Sid Grauman (born this day in 1879) is most famous of course for his eponymous “Chinese Theatre”, site of fabulous Hollywood openings with sweeping floodlights, red carpets, and stars placing their handprints in wet cement.
Lesser known is the fact that he was a second generation impresario; his father D.J. had produced minstrel shows** in San Francisco years earlier. Sid started out in vaudeville as an acrobat. According to the book Vaudeville Old & New, for a time he was partnered with Joel Whitehurst: the pair would roller skate upside down suspended from a giant magnet. Grauman opened his first house the Million Dollar Theatre in 1918. There followed the Egyptian (1922) and the Chinese (1927). And back in those days of course, vaudeville acts were still a part of the presentation. Grauman passed away in 1950.
To find out more about the history of vaudeville, please consult my critically acclaimed book No Applause, Just Throw Money: The Book That Made Vaudeville Famous, available at Amazon, Barnes and Noble, and many other fine establishments.

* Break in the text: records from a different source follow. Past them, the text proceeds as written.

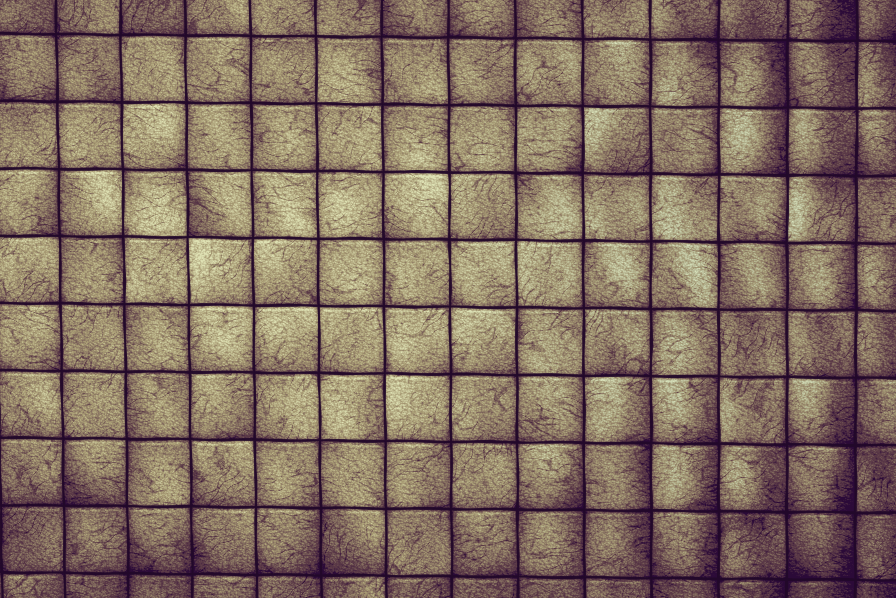
Write a WebGL 2 fragment shader that draws this texture.

```glsl
#version 300 es
precision highp float;
// Woven bronze leather: creased square pads divided by dark purple seams.
uniform vec2 u_resolution;
out vec4 fragColor;

vec2 hash2(vec2 p) {
  vec3 q = fract(p.xyx * vec3(0.1031, 0.1030, 0.0973));
  q += dot(q, q.yzx + 33.33);
  return fract((q.xx + q.yz) * q.zy);
}

// Distances to the nearest and second nearest cell points
vec2 cellular(vec2 p) {
  vec2 base = floor(p), nearest = vec2(9.0);
  for (int j = -1; j <= 1; j++) {
    for (int i = -1; i <= 1; i++) {
      vec2 cell = base + vec2(i, j);
      float d = length(cell + hash2(cell) - p);
      nearest = d < nearest.x ? vec2(d, nearest.x) : vec2(nearest.x, min(nearest.y, d));
    }
  }
  return nearest;
}

// Slow undulation from layered sines, about -1 to 1
float waves(vec2 p) {
  return (sin(p.x + 1.7 * sin(p.y * 0.8)) + sin(p.y * 1.7 - p.x * 0.6 + 2.0)
        + sin(p.x * 2.3 + p.y * 1.9)) / 3.0;
}

// Slightly stretched and skewed weave, one unit per pad
vec2 weave(vec2 uv) {
  float column = 0.045 + 14.16 * uv.x - 0.63 * uv.x * uv.x
               + 0.16 * (uv.y - 0.5) * (1.0 - 1.25 * uv.x);
  float row = 8.88 * uv.y - 0.38 + 0.115 * uv.x;
  return vec2(column, row);
}

// Fine dark folds, turned differently on every pad, mostly rising to the right
float creases(vec2 p, vec2 seed) {
  float angle = 0.4 - 1.7 * seed.x;
  mat2 turn = mat2(cos(angle), sin(angle), -sin(angle), cos(angle));
  vec2 q = turn * p + 0.06 * vec2(waves(p * 5.0 + seed * 9.0), waves(p.yx * 6.0));
  vec2 d = cellular(q * vec2(1.7, 7.0) + seed * 40.0);
  float patchy = smoothstep(-0.4, 0.5, waves(p * 4.0 + seed * 30.0));
  return (1.0 - smoothstep(0.0, 0.15, d.y - d.x)) * patchy;
}

// Purple shadow through brown and gold to pale highlight
vec3 bronze(float light) {
  vec3 c = mix(vec3(0.17, 0.04, 0.22), vec3(0.36, 0.23, 0.28), smoothstep(0.08, 0.36, light));
  c = mix(c, vec3(0.66, 0.61, 0.455), clamp((light - 0.36) / 0.30, 0.0, 1.0));
  return mix(c, vec3(0.87, 0.88, 0.70), clamp((light - 0.66) / 0.22, 0.0, 1.0));
}

void main() {
  vec2 uv = gl_FragCoord.xy / u_resolution;
  float pixel = 8.88 / u_resolution.y;
  vec2 grid = weave(uv);
  vec2 bent = grid + 0.006 * sin(grid.yx * vec2(4.7, 5.3) + grid * 1.3);
  vec2 pad = floor(bent), f = fract(bent), p = f - 0.5;
  vec2 seed = hash2(pad + 17.0), tone = hash2(pad + 71.0);

  // Broad light, strongest left of the centre
  vec2 away = (uv - vec2(0.40, 0.57)) * vec2(0.88, 1.0);
  float light = 0.715 - 0.72 * dot(away, away) + 0.08 * (tone.x - 0.5);

  // Flat pads with dark rounded borders and a sheen that leans left on the right side
  vec2 edge = min(f, 1.0 - f);
  float side = smoothstep(0.45, 1.0, uv.x);
  light -= 0.20 * exp(-edge.x * 20.0) + 0.20 * exp(-edge.y * 18.0);
  light -= 0.16 * dot(p, p);
  light += p.x * (0.34 * (seed.y - 0.5) - 0.20 * side) + p.y * 0.34 * (tone.y - 0.45);
  float streak = sin(p.x * 7.0 + seed.x * 6.0 + p.y * 3.0 * (seed.y - 0.5));
  light += (0.025 + 0.055 * side) * streak + 0.05 * waves(grid * 3.1);

  // Thin bright rim below each horizontal seam
  float rim = (f.y - 0.935) / 0.022;
  light += 0.14 * exp(-rim * rim) * smoothstep(0.02, 0.12, edge.x);

  // Slanted fibrous grain and folds
  vec2 slant = grid + 0.25 * p.yx * (seed - 0.5) + 0.02 * waves(grid * 9.0);
  float grain = cellular(slant * vec2(12.0, 25.0) + vec2(0.0, 6.0 * slant.x)).x;
  float fine = cellular(grid * vec2(30.0, 37.0) + 7.0).x;
  light += 0.19 * (0.47 - grain) + 0.20 * (0.47 - fine);
  light -= 0.17 * creases(p, seed);
  light -= 0.09 * creases(p * 1.8 + 0.3, tone);

  vec3 color = bronze(light);
  float cool = smoothstep(0.4, 0.8, uv.x) * smoothstep(0.55, 0.8, light);
  color += cool * vec3(-0.025, 0.005, 0.035);

  // Dark seams of slightly uneven width
  float halfWidth = 0.020 + 0.005 * waves(grid * 6.0);
  vec2 gap = 1.0 - smoothstep(halfWidth - 0.7 * pixel, halfWidth + 0.7 * pixel, edge);
  color = mix(color, vec3(0.13, 0.03, 0.16), max(gap.x, gap.y) * 0.95);
  fragColor = vec4(color, 1.0);
}
```
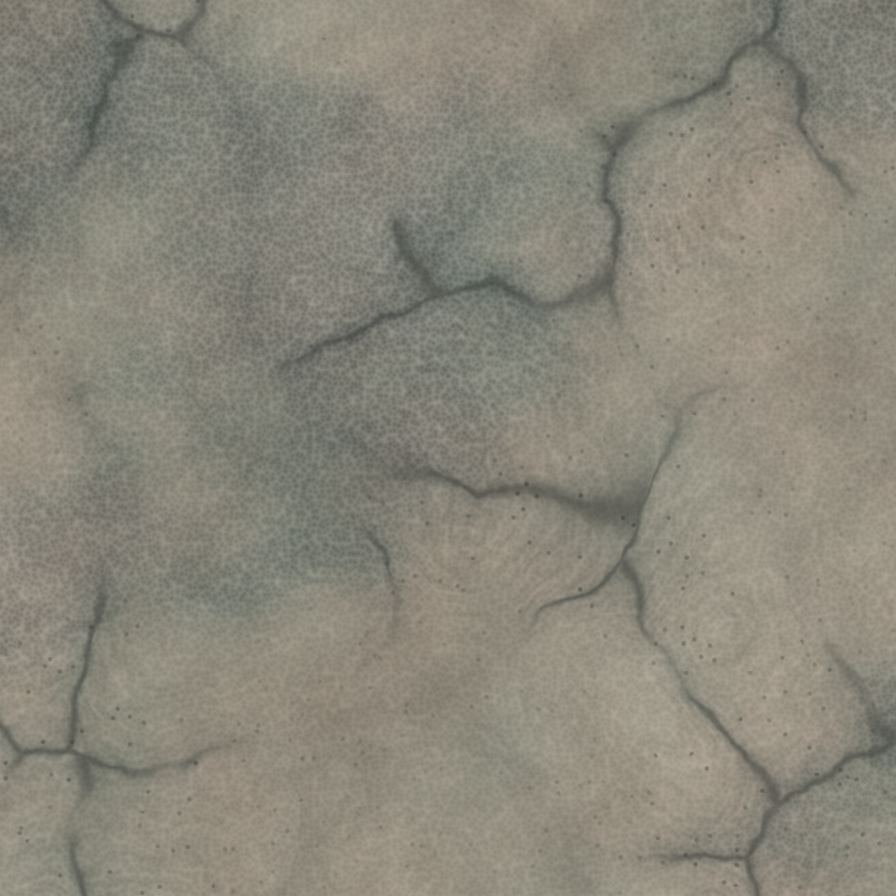
Give the GLSL for this texture, as a Shadertoy shader.

```glsl
// Weathered grey-beige stone with scalloped lobes, fine growth rings, dark creases and grain.

const vec3 DARK_STONE = vec3(0.42, 0.41, 0.36);
const vec3 PALE_STONE = vec3(0.65, 0.62, 0.56);
const vec3 CREASE_INK = vec3(0.25, 0.26, 0.24);
const vec3 COOL_TINT = vec3(-0.025, -0.004, 0.012);
const vec3 ROSE_TINT = vec3(0.014, -0.005, -0.004);

vec2 hash2(vec2 p) {
    vec3 q = fract(p.xyx * vec3(0.1031, 0.1030, 0.0973));
    q += dot(q, q.yzx + 33.33);
    return fract((q.xx + q.yz) * q.zy);
}

// Cellular noise: nearest distance, second distance, random id of the nearest cell
vec3 cells(vec2 p) {
    vec2 base = floor(p);
    vec3 best = vec3(9.0, 9.0, 0.0);
    for (int y = -1; y <= 1; y++) {
        for (int x = -1; x <= 1; x++) {
            vec2 cell = base + vec2(x, y);
            float d = length(cell + hash2(cell) - p);
            if (d < best.x) best = vec3(d, best.x, hash2(cell + 71.0).x);
            else best.y = min(best.y, d);
        }
    }
    return best;
}

// Layered, rotated and bent sines, roughly -0.8 to 0.8
float layeredSines(vec2 p) {
    float sum = 0.0, amplitude = 0.5;
    for (int i = 0; i < 6; i++) {
        sum += amplitude * sin(p.x + 1.6 * sin(p.y * 0.8 + float(i)));
        p = mat2(0.8, 0.6, -0.6, 0.8) * p * 1.8 + 2.7;
        amplitude *= 0.56;
    }
    return sum;
}

vec2 warp(vec2 p, float frequency, float strength) {
    vec2 q = p * frequency;
    return p + strength * vec2(layeredSines(q), layeredSines(q.yx + 11.0));
}

// Signed speckle from two sizes of cells
float grain(vec2 p) {
    float fine = cells(p * 165.0).x - 0.45;
    float coarse = cells(p * 80.0 + 30.0).x - 0.45;
    return fine + 0.5 * coarse;
}

// Sparse dark pits
float pits(vec2 p, float frequency, float share) {
    vec3 c = cells(p * frequency);
    return step(1.0 - share, c.z) * (1.0 - smoothstep(0.1, 0.36, c.x));
}

// Fine rings around a lobe centre, wobbling along their length
float rings(float radius, float wobble) {
    return 0.6 * sin(radius * 62.0 + 5.0 * wobble) + 0.4 * sin(radius * 135.0 - 7.0 * wobble);
}

void mainImage(out vec4 fragColor, in vec2 fragCoord) {
    vec2 p = fragCoord / iResolution.y;

    // Broad clouds, heavier in the upper part
    float broad = layeredSines(p * 6.0 + 4.0);
    float cloud = smoothstep(-0.25, 0.7, layeredSines(p * vec2(4.5, 7.0) + 1.5) + 1.1 * (p.y - 0.55));
    float patches = smoothstep(-0.2, 0.5, layeredSines(p * 8.0 + 21.0));

    // Scalloped lobes
    vec2 bent = warp(warp(p, 7.0, 0.055), 24.0, 0.009);
    vec3 lobe = cells(bent * vec2(3.9, 3.4) + 5.3);
    float gap = lobe.y - lobe.x;
    float shade = (1.0 - smoothstep(0.0, 0.3, gap)) * (0.3 + 0.7 * patches);
    float crease = (1.0 - smoothstep(0.0, 0.05, gap)) * patches;
    float rim = smoothstep(0.04, 0.1, gap) * (1.0 - smoothstep(0.1, 0.24, gap));

    // Tone from dark to pale
    float wobble = layeredSines(p * 18.0);
    float tone = 0.76 + 0.17 * broad - 0.32 * cloud;
    tone += 0.16 * (0.5 - lobe.x) + 0.14 * (lobe.z - 0.5);
    tone += rings(lobe.x, wobble) * mix(0.04, 0.1, patches);
    tone += 0.1 * layeredSines(p * 45.0) + 0.1 * rim * patches - 0.26 * shade;
    tone += grain(p) * mix(0.3, 0.55, cloud);

    // Colour, tints, creases and pits
    vec3 stone = mix(DARK_STONE, PALE_STONE, clamp(tone, -0.35, 1.15));
    stone += COOL_TINT * (cloud + 0.5 * shade);
    stone += ROSE_TINT * layeredSines(p * 13.0 + 40.0);
    stone = mix(stone, CREASE_INK, 0.5 * crease);
    float pitting = pits(p, 95.0, 0.07) * (0.25 + 0.75 * max(shade, patches * 0.6));
    stone = mix(stone, CREASE_INK, 0.6 * pitting * (1.0 - 0.6 * cloud));

    fragColor = vec4(stone, 1.0);
}
```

**Obligatory Disclaimer: It is the official position of this blog that Caucasians-in-Blackface is NEVER okay. It was bad then, and it’s bad now. We occasionally show images depicting the practice, or refer to it in our writing, because it is necessary to tell the story of American show business, which like the history of humanity, is a mix of good and bad.